Problem requirements
Extract the lines that carry the string "font" from the listing.
__________
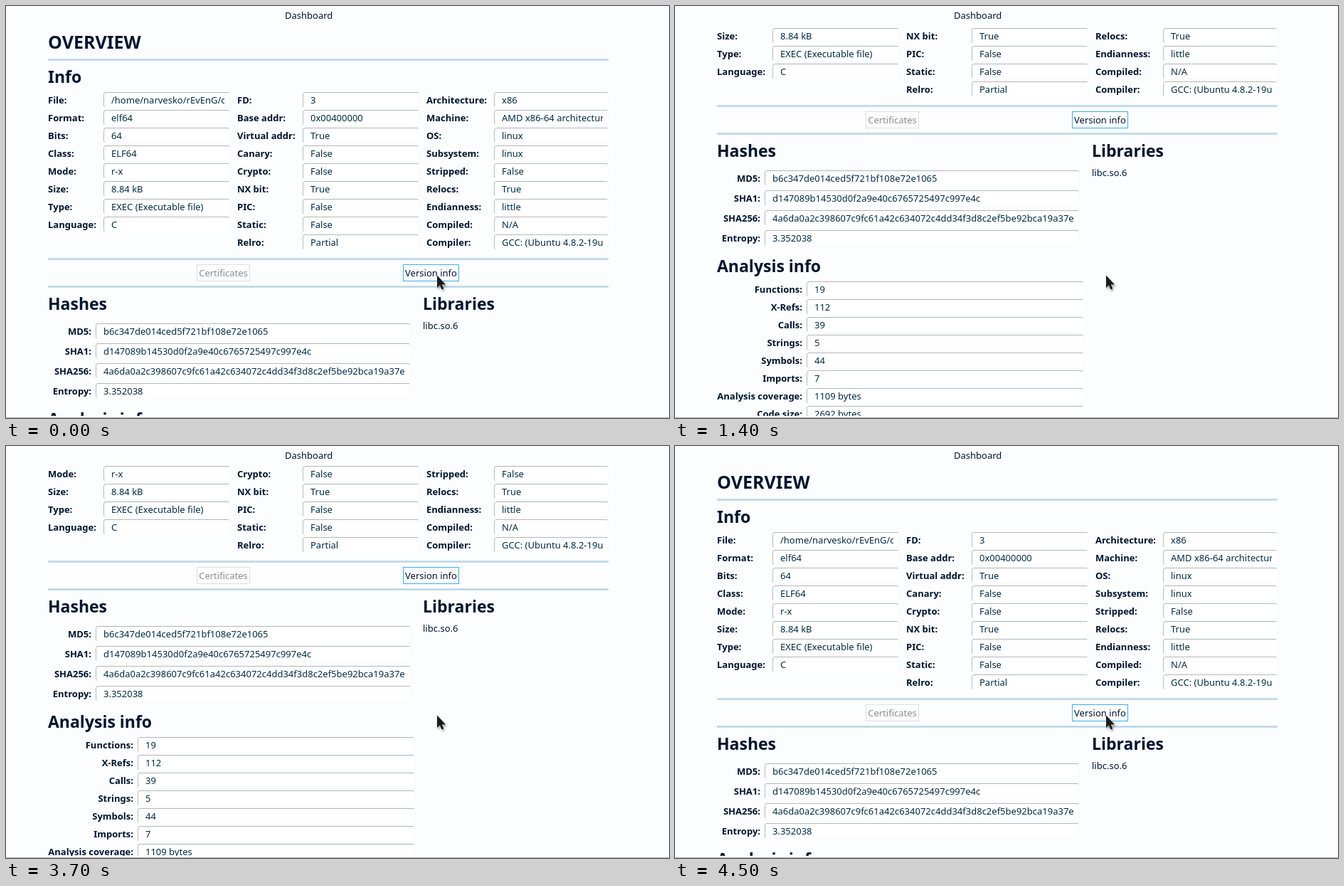
An HTML page for the animation above (6200 ms loop, 932 by 579 pixels).

```html
<!DOCTYPE html>
<html lang="en">
<head>
<meta charset="utf-8">
<title>Dashboard</title>
<style>
html, body { margin: 0; width: 100%; height: 100%; overflow: hidden; background: #fbfdff; }
body { position: relative; font: 13px/18px "Noto Sans", sans-serif; color: #00142d; }
div, svg { position: absolute; box-sizing: border-box; white-space: pre; }
#title { left: 392px; top: 4px; }
#view { left: 0; top: 27px; width: 932px; height: 549px; overflow: hidden; }
#page { left: 0; top: -27px; width: 932px; height: 860px; }
#edge { left: 0; top: 578px; width: 100%; height: 1px; background: #a8abad; }
.rule { left: 59px; width: 788px; height: 3px; background: #c5dbe7; }
.head { font-weight: 700; font-size: 23px; line-height: 32px; }
.head.big { font-size: 25px; line-height: 34px; }
.label { font-weight: 700; }
.field {
  height: 22px; background: #fff; border: 1px solid; border-radius: 4px;
  border-color: #b4b6b8 #f7f9fa #fbfcfd #b9bbbd;
}
.field div { left: 10px; right: 7px; top: 1px; height: 18px; overflow: hidden; color: #002b42; }
.button { top: 363px; height: 24px; border: 1px solid; text-align: center; line-height: 22px; }
#cert { left: 268px; width: 75px; border-color: #dcdedf; color: #8b8c8e; }
#version { left: 558px; width: 79px; border-color: #3daee9; background: #fdfeff; }
#version, #cert { letter-spacing: 0; }
#cursor { left: 600px; top: 373px; filter: drop-shadow(1px 2px 1.5px rgba(0, 0, 0, .35)); }
</style>
</head>
<body>
<div id="title">Dashboard</div>
<div id="view"><div id="page">
  <div class="button" id="cert"><span>Certificates</span></div>
  <div class="button" id="version"><span>Version info</span></div>
</div></div>
<div id="edge"></div>
<svg id="cursor" width="26" height="34" viewBox="0 0 26 34">
  <path d="M6 5.5V23l3.8-3.4 2.7 6 3-1.4-2.7-5.7h5.4Z" fill="#1a1b1d" stroke="#fff" stroke-width="1" paint-order="stroke" stroke-linejoin="round"/>
</svg>
<script>
const LOOP = 6200;
const page = document.getElementById("page");

function add(parent, cls, style, text = "") {
  const el = document.createElement("div");
  el.className = cls;
  for (const key in style) el.style[key] = style[key] + "px";
  el.textContent = text;
  return parent.appendChild(el);
}

function field(left, right, mid, text) {
  const box = add(page, "field", { left, width: right - left, top: mid - 11 });
  add(box, "", {}, text);
}

// Rows of a form; labels start at labelX, or end there when alignRight is set.
function form(rows, { labelX, left, right, mid, step, alignRight }) {
  rows.forEach(([name, value], i) => {
    const y = mid + i * step;
    const side = alignRight ? { right: 932 - labelX } : { left: labelX };
    add(page, "label", { ...side, top: y - 9 }, name + ":");
    field(left, right, y, value);
  });
}

add(page, "head big", { left: 59, top: 33 }, "OVERVIEW");
add(page, "head", { left: 59, top: 83 }, "Info");
add(page, "head", { left: 59, top: 402 }, "Hashes");
add(page, "head", { left: 586, top: 402 }, "Libraries");
add(page, "head", { left: 59, top: 564 }, "Analysis info");
add(page, "", { left: 586, top: 440 }, "libc.so.6");
for (const top of [74, 354, 393]) add(page, "rule", { top });

form([
  ["File", "/home/narvesko/rEvEnG/c"],
  ["Format", "elf64"],
  ["Bits", "64"],
  ["Class", "ELF64"],
  ["Mode", "r-x"],
  ["Size", "8.84 kB"],
  ["Type", "EXEC (Executable file)"],
  ["Language", "C"]
], { labelX: 59, left: 137, right: 315, mid: 132, step: 25 });

form([
  ["FD", "3"],
  ["Base addr", "0x00400000"],
  ["Virtual addr", "True"],
  ["Canary", "False"],
  ["Crypto", "False"],
  ["NX bit", "True"],
  ["PIC", "False"],
  ["Static", "False"],
  ["Relro", "Partial"]
], { labelX: 325, left: 417, right: 581, mid: 132, step: 25 });

form([
  ["Architecture", "x86"],
  ["Machine", "AMD x86-64 architecture"],
  ["OS", "linux"],
  ["Subsystem", "linux"],
  ["Stripped", "False"],
  ["Relocs", "True"],
  ["Endianness", "little"],
  ["Compiled", "N/A"],
  ["Compiler", "GCC: (Ubuntu 4.8.2-19u"]
], { labelX: 591, left: 686, right: 847, mid: 132, step: 25 });

form([
  ["MD5", "b6c347de014ced5f721bf108e72e1065"],
  ["SHA1", "d147089b14530d0f2a9e40c6765725497c997e4c"],
  ["SHA256", "4a6da0a2c398607c9fc61a42c634072c4dd34f3d8c2ef5be92bca19a37e"],
  ["Entropy", "3.352038"]
], { labelX: 120, left: 126, right: 569, mid: 457, step: 28, alignRight: true });

form([
  ["Functions", "19"],
  ["X-Refs", "112"],
  ["Calls", "39"],
  ["Strings", "5"],
  ["Symbols", "44"],
  ["Imports", "7"],
  ["Analysis coverage", "1109 bytes"],
  ["Code size", "2692 bytes"],
  ["Coverage percent", "41%"]
], { labelX: 179, left: 185, right: 575, mid: 613, step: 25, alignRight: true });

// Scroll offsets, one every 100 ms from each start time.
const scrolls = [
  [0, [0]],
  [1000, [50, 95, 138, 179, 215, 238, 250, 254]],
  [3500, [239, 217, 193, 167, 141, 112, 84, 57, 32, 12, 0]]
];
const steps = scrolls.flatMap(([start, list]) => list.map((y, i) => ({
  offset: (start + i * 100) / LOOP,
  transform: `translateY(${-y}px)`,
  easing: "step-end"
})));
steps.push({ offset: 1, transform: "translateY(0px)" });
page.animate(steps, { duration: LOOP, iterations: Infinity });
</script>
</body>
</html>
```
__________
Output
body { position: relative; font: 13px/18px "Noto Sans", sans-serif; color: #00142d; }
.head { font-weight: 700; font-size: 23px; line-height: 32px; }
.head.big { font-size: 25px; line-height: 34px; }
.label { font-weight: 700; }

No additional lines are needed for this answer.